● **ACTION ITEM**: Tally every line in the entries below that holds "family", then give only the total.

Saved data entries:
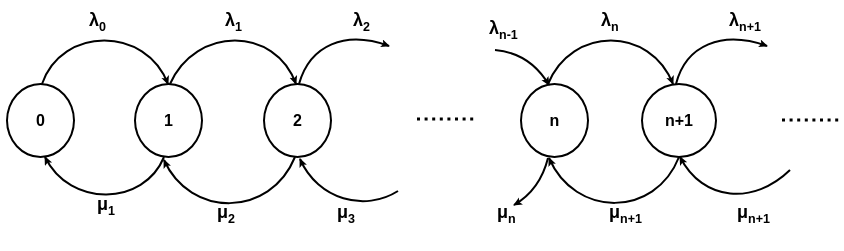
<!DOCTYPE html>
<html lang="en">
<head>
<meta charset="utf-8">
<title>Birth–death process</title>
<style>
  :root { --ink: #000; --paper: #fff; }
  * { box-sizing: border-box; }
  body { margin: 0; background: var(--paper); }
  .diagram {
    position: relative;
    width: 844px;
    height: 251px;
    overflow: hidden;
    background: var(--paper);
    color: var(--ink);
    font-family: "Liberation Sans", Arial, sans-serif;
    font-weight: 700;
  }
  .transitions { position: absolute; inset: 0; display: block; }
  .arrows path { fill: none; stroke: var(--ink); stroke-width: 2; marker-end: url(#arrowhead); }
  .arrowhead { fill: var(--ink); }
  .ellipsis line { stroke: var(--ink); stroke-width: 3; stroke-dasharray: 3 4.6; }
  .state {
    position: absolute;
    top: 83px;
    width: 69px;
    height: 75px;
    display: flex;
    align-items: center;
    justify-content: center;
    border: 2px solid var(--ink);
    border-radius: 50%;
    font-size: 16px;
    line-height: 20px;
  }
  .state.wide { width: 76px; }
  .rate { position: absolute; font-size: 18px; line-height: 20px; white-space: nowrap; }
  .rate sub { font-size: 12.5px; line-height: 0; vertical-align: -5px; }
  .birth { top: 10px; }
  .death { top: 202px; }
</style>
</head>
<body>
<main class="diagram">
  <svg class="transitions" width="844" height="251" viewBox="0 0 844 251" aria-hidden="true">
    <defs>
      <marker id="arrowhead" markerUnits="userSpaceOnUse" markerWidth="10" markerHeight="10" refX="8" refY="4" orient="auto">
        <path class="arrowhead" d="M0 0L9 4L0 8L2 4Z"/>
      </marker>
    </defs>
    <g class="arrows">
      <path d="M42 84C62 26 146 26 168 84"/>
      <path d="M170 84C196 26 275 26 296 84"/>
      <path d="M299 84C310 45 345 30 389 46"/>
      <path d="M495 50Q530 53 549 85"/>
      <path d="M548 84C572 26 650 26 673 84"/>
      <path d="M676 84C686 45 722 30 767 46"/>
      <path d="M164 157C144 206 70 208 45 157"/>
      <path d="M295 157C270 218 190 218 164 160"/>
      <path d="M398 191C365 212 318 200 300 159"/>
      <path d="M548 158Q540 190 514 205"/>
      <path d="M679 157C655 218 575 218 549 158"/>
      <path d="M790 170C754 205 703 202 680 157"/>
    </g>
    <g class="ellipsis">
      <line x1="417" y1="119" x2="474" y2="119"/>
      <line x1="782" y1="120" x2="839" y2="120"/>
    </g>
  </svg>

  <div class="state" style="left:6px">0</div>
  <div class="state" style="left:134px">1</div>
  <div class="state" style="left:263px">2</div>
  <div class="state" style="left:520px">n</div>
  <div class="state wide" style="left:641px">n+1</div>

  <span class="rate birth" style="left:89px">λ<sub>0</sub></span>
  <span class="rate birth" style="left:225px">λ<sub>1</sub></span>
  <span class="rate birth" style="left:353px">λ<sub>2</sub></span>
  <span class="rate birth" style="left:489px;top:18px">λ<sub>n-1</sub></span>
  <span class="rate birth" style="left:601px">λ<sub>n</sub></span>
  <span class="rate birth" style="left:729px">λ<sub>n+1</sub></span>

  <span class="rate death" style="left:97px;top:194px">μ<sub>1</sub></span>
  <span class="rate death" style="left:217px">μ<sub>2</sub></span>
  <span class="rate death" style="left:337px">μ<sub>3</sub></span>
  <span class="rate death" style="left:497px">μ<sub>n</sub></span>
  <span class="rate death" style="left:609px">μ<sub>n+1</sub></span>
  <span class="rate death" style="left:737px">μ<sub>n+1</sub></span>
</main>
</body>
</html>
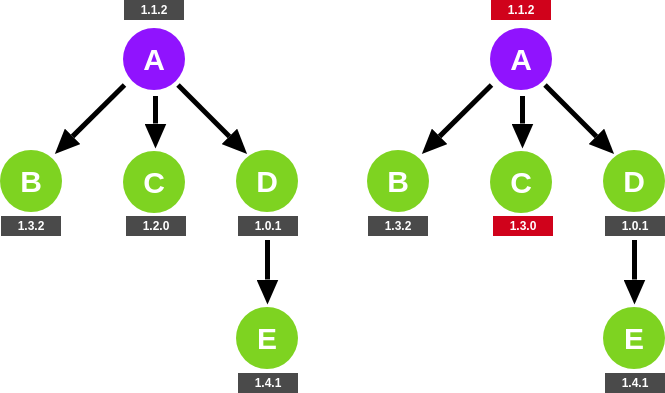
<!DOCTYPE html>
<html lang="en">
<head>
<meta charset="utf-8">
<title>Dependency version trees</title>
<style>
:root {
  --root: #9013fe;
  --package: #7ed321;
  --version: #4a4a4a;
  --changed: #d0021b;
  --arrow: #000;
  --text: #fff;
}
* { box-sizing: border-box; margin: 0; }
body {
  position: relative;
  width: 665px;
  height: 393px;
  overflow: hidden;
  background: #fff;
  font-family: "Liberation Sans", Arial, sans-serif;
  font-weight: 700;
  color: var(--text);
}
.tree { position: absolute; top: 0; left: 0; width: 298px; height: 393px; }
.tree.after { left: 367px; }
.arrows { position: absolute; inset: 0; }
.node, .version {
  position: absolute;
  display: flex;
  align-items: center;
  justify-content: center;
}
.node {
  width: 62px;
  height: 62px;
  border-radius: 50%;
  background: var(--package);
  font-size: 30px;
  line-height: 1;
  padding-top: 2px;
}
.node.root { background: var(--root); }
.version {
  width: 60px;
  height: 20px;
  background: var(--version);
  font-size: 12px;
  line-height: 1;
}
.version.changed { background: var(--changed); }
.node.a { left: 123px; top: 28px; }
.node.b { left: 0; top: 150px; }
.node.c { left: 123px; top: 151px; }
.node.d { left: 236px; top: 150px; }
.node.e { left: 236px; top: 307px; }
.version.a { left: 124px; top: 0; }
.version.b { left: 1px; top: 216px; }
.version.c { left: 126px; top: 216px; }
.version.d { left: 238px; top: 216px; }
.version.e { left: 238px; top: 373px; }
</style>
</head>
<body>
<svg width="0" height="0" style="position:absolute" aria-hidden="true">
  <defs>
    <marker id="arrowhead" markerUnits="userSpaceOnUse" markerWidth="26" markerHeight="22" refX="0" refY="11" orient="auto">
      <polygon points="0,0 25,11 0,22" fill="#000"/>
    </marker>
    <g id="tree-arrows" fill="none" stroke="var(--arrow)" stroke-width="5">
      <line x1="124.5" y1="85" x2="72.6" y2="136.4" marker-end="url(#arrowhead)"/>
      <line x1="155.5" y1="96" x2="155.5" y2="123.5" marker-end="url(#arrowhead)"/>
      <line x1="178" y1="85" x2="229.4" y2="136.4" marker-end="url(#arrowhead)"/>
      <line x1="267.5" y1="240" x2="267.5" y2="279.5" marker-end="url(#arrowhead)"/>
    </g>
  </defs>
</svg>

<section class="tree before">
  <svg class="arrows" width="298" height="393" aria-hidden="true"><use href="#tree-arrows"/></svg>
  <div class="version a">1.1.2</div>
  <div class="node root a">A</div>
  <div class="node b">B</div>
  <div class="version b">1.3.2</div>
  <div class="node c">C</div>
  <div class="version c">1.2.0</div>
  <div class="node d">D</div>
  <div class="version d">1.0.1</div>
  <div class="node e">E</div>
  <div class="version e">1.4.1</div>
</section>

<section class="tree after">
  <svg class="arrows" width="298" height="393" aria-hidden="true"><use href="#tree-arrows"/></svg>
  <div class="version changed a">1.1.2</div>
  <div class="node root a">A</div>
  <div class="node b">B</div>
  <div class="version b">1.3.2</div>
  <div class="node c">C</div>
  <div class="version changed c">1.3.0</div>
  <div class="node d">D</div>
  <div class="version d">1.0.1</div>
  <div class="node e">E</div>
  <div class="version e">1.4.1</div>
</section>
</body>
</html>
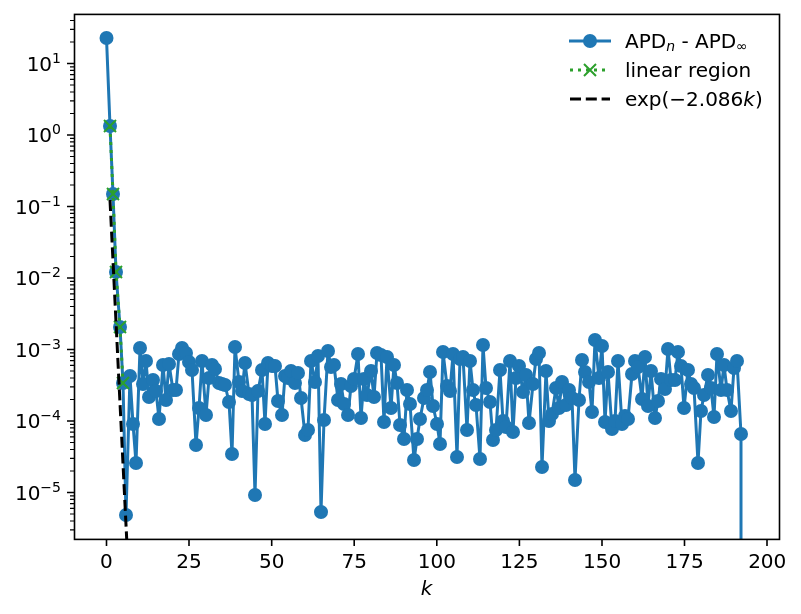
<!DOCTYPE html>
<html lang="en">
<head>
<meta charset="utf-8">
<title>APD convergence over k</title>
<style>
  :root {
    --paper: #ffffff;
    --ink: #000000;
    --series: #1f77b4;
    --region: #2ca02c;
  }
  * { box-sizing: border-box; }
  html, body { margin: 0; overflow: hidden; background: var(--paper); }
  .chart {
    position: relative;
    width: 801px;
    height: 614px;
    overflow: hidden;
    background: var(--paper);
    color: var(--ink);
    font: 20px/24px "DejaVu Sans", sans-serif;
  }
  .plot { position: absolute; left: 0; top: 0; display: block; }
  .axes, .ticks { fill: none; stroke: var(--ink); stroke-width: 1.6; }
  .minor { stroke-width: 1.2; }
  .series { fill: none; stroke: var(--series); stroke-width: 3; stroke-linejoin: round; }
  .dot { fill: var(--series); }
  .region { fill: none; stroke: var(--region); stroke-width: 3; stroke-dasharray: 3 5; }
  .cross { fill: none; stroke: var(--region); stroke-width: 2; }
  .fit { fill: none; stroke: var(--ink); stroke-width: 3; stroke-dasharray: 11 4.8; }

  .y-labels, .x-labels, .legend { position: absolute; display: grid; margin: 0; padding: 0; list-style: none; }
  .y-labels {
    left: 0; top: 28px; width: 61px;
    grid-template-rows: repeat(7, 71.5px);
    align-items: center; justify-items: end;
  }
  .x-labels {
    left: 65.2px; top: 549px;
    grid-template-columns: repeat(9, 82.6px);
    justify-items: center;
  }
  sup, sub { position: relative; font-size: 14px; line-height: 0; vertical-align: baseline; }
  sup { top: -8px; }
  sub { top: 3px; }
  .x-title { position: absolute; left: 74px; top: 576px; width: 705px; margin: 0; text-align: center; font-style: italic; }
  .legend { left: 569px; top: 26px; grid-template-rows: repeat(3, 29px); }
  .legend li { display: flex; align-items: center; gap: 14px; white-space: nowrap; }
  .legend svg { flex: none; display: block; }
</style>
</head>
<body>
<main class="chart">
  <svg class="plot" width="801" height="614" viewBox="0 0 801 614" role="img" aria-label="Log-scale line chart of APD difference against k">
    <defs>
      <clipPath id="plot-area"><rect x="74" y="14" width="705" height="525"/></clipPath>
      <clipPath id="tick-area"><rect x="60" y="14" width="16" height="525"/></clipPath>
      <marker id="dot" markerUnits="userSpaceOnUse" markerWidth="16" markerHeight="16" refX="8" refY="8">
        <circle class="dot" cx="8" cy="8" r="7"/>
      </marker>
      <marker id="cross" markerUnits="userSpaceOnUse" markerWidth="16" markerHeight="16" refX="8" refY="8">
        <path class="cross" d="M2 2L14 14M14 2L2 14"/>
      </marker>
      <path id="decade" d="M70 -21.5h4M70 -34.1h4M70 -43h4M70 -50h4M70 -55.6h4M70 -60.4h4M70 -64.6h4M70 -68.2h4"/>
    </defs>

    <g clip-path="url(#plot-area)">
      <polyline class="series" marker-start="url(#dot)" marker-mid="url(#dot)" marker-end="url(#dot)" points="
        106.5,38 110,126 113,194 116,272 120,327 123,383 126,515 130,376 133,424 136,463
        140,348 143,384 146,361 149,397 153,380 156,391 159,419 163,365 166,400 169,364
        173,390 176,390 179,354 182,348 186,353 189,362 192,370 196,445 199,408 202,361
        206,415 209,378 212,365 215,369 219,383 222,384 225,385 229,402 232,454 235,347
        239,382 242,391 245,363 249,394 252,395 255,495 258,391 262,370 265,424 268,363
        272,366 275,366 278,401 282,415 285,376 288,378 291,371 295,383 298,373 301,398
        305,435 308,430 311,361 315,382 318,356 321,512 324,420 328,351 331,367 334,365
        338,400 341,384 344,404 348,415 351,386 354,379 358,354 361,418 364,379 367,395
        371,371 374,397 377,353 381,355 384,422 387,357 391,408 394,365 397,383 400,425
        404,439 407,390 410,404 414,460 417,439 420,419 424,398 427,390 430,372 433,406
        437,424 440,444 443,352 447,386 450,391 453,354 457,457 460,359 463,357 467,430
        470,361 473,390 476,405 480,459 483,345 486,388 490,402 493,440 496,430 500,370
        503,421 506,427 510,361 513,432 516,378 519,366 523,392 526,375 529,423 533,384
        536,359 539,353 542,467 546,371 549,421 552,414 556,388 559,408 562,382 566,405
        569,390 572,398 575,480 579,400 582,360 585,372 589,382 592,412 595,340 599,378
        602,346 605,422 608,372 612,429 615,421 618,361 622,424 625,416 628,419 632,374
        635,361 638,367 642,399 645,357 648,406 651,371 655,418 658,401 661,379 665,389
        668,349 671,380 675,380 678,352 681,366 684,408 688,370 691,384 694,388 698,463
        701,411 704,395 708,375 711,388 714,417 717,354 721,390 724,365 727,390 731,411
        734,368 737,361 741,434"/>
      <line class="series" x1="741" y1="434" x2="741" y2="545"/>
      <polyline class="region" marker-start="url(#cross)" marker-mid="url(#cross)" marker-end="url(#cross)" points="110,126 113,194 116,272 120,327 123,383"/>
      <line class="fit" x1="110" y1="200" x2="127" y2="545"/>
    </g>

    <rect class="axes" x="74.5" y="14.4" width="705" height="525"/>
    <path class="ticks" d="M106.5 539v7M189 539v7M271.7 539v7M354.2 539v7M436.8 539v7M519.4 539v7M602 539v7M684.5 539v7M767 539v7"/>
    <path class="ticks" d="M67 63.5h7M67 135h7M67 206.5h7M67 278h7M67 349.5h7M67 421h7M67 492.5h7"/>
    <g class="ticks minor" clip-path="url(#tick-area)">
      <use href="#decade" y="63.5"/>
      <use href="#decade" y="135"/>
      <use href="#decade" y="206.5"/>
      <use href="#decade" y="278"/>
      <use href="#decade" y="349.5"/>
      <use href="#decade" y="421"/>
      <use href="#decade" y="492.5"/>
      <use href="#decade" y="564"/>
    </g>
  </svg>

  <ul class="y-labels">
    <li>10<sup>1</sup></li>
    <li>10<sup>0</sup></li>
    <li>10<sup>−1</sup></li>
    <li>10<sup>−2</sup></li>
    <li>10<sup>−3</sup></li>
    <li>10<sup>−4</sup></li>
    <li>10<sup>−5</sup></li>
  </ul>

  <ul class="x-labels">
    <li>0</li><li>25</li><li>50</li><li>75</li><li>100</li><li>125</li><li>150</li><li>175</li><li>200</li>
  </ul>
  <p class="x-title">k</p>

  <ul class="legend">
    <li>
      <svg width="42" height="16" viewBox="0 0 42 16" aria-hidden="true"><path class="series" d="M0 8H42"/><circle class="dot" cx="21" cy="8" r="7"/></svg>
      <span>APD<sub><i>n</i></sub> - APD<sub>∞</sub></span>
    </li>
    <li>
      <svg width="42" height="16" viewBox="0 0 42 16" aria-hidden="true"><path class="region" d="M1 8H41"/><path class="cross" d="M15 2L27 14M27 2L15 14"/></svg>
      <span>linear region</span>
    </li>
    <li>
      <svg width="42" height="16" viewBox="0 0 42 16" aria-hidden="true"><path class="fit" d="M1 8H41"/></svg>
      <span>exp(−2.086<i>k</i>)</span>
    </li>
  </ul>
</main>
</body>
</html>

● **THE COMPLETED TASK**: 2